◆ Dataset entries
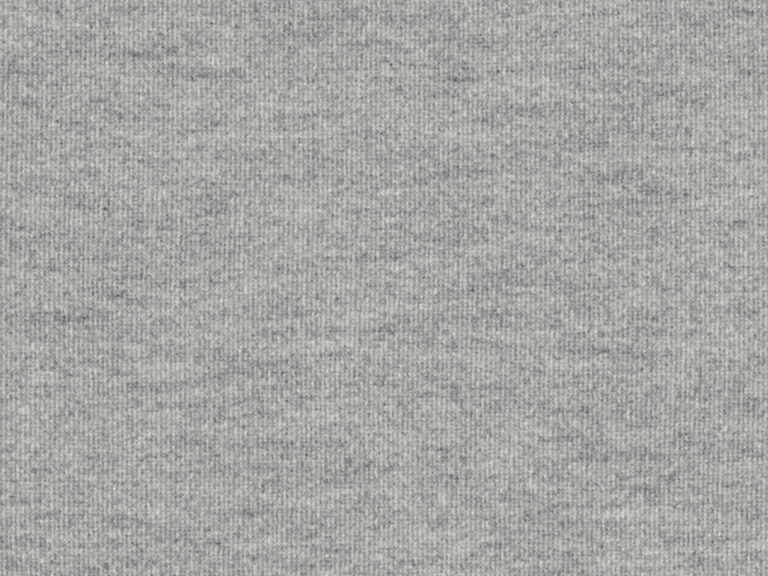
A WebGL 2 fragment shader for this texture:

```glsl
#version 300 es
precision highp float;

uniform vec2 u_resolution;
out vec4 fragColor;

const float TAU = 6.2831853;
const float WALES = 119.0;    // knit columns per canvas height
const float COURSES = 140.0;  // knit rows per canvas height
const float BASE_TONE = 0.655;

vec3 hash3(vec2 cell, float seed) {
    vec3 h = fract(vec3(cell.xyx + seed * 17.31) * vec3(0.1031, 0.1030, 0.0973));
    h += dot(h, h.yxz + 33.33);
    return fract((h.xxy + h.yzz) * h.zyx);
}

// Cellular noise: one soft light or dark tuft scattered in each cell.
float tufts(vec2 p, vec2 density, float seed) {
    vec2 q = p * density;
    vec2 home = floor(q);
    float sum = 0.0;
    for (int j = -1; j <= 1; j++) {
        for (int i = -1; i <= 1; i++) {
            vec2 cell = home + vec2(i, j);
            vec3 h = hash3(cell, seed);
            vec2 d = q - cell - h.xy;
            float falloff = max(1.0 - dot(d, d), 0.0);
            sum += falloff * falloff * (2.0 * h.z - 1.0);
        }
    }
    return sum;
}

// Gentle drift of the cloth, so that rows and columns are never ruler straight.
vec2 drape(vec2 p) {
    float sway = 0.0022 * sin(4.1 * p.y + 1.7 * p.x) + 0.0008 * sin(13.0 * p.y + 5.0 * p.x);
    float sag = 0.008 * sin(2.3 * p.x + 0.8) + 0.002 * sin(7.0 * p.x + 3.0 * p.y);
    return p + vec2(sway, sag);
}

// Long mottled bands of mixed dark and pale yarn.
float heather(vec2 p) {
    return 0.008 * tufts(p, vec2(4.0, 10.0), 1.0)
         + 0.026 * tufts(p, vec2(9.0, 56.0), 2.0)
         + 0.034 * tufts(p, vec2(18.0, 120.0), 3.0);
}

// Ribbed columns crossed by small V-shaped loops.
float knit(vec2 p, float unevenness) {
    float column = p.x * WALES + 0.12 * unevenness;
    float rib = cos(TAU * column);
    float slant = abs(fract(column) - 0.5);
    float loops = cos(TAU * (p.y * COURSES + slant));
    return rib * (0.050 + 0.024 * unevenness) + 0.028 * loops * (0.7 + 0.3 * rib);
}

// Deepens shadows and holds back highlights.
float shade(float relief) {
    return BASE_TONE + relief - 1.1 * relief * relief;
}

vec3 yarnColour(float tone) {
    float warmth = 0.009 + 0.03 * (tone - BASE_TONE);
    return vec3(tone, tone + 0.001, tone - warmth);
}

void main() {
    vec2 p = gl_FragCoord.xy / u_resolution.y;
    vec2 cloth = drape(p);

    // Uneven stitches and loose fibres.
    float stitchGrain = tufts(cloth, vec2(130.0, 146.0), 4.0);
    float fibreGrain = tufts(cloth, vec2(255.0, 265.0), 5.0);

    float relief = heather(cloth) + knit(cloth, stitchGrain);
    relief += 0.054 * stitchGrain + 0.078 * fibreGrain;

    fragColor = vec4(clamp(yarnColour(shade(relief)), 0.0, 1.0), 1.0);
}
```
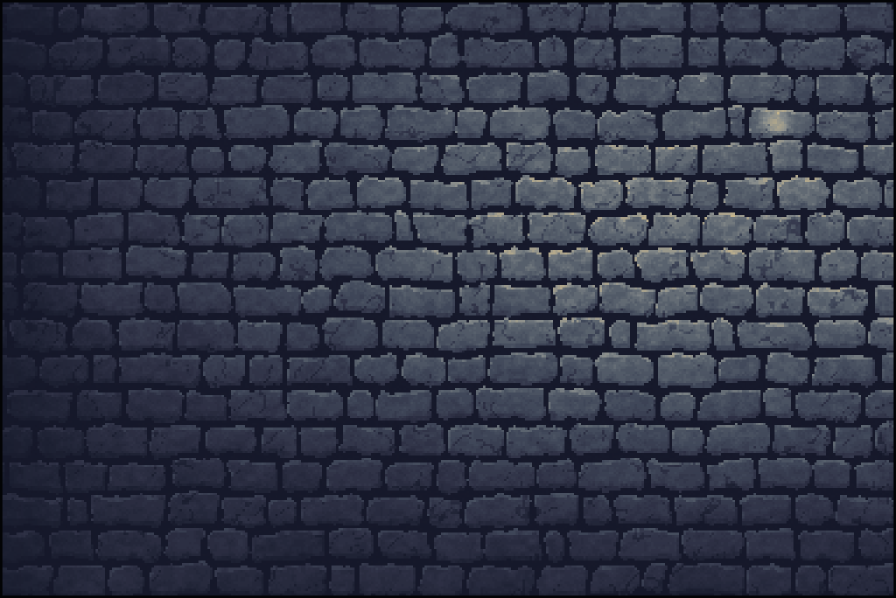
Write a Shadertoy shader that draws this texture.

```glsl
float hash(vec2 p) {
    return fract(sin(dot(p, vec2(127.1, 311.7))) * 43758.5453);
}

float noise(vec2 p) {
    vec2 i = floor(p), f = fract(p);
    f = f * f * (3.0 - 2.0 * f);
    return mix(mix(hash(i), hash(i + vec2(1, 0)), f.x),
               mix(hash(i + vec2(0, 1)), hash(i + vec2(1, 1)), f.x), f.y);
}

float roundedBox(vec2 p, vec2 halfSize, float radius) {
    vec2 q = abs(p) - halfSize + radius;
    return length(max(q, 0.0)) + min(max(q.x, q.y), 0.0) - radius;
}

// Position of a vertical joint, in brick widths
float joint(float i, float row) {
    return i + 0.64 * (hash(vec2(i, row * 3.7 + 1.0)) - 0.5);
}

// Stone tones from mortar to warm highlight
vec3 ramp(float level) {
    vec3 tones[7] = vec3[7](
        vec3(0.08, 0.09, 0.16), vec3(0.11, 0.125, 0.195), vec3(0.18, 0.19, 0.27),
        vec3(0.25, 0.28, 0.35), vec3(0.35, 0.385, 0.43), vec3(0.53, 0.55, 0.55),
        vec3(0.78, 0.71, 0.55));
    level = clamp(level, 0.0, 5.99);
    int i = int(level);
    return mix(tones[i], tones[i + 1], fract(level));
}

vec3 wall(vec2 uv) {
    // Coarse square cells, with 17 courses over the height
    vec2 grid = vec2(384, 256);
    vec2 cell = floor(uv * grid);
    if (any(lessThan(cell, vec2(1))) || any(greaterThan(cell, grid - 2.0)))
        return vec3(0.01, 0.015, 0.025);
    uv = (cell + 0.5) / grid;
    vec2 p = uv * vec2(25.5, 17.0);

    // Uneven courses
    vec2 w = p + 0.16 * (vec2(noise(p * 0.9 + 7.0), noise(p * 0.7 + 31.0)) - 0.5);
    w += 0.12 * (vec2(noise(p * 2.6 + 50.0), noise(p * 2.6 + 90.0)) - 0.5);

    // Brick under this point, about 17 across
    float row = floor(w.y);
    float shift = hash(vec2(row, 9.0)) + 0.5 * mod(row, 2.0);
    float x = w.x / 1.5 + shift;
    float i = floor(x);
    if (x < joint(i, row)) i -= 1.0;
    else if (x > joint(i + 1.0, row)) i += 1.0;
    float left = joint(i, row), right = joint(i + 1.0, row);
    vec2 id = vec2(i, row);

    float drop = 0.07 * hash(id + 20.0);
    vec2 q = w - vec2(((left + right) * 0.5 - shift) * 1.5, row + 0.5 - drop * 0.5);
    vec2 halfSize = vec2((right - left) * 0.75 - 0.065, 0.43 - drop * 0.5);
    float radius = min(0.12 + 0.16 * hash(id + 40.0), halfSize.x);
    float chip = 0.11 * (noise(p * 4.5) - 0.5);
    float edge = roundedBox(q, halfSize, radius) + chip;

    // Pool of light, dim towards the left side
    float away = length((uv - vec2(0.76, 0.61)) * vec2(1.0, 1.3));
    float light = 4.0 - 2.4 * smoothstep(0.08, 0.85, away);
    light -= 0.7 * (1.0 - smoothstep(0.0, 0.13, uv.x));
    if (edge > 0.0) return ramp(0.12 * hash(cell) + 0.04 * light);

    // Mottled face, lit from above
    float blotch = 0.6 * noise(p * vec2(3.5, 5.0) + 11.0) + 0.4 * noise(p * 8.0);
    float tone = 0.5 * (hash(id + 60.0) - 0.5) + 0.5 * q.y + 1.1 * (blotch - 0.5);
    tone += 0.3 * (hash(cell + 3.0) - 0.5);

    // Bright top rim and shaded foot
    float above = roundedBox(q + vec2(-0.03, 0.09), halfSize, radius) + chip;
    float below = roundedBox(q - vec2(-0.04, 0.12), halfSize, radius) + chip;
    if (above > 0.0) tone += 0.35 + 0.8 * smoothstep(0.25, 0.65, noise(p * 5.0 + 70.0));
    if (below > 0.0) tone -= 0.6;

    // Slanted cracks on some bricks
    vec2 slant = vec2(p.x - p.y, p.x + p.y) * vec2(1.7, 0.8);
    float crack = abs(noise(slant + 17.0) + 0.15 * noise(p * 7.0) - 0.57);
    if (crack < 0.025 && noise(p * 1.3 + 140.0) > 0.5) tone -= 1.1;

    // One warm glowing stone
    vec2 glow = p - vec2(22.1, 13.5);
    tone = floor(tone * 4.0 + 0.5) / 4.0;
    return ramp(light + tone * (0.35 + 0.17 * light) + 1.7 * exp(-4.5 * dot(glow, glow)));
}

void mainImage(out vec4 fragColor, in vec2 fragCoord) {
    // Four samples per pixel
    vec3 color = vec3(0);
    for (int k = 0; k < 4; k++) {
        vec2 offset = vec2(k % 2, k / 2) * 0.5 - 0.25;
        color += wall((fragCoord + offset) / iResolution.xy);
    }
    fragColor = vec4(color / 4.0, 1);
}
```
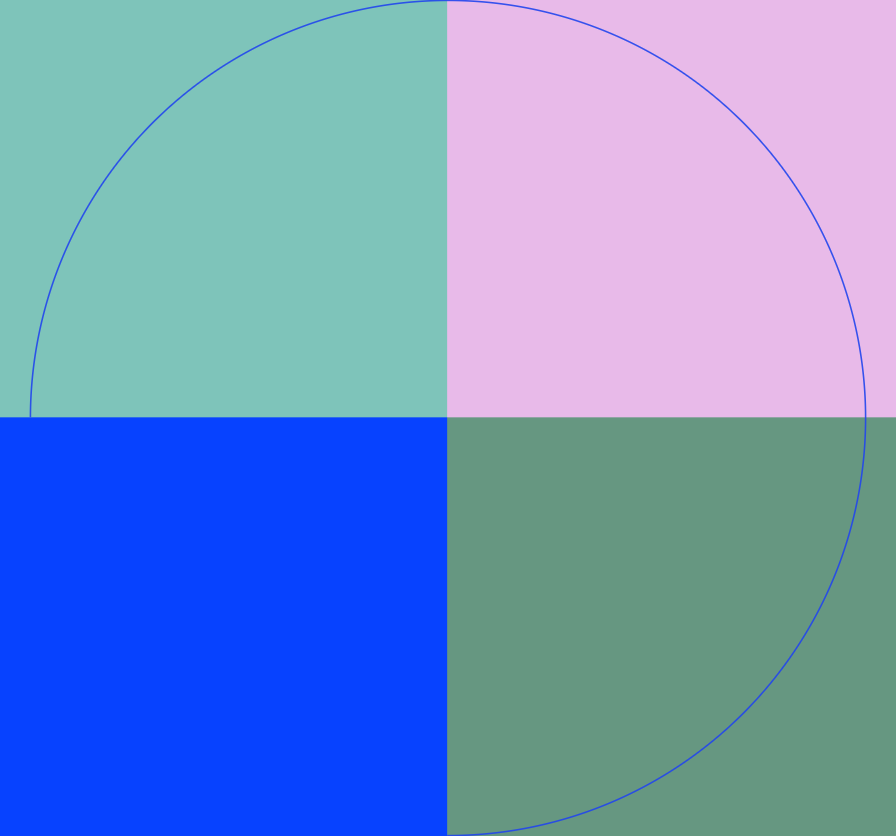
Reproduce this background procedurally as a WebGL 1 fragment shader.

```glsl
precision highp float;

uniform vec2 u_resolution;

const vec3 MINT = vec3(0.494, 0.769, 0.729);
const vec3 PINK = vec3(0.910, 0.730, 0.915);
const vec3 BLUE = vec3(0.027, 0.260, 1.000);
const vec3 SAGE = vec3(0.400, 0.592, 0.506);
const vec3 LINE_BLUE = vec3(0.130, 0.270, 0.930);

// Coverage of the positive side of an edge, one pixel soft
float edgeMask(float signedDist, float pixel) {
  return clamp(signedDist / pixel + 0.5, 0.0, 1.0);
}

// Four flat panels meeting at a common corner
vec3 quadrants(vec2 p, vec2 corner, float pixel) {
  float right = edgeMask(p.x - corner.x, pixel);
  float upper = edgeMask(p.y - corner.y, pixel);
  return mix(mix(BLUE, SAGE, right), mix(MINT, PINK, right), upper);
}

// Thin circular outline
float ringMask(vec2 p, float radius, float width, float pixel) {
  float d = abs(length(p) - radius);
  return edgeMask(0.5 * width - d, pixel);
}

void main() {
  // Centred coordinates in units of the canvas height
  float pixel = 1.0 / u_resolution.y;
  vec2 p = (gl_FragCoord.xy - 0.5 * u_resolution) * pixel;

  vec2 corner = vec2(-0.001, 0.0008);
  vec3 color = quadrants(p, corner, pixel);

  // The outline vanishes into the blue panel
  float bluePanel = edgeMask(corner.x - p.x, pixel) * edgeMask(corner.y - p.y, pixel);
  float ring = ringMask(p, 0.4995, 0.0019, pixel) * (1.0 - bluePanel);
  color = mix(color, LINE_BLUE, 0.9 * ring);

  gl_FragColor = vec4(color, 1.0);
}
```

◆ Task brief
Report the lines above that have the word "clamp" in them.

◆ Response
    fragColor = vec4(clamp(yarnColour(shade(relief)), 0.0, 1.0), 1.0);
    level = clamp(level, 0.0, 5.99);
  return clamp(signedDist / pixel + 0.5, 0.0, 1.0);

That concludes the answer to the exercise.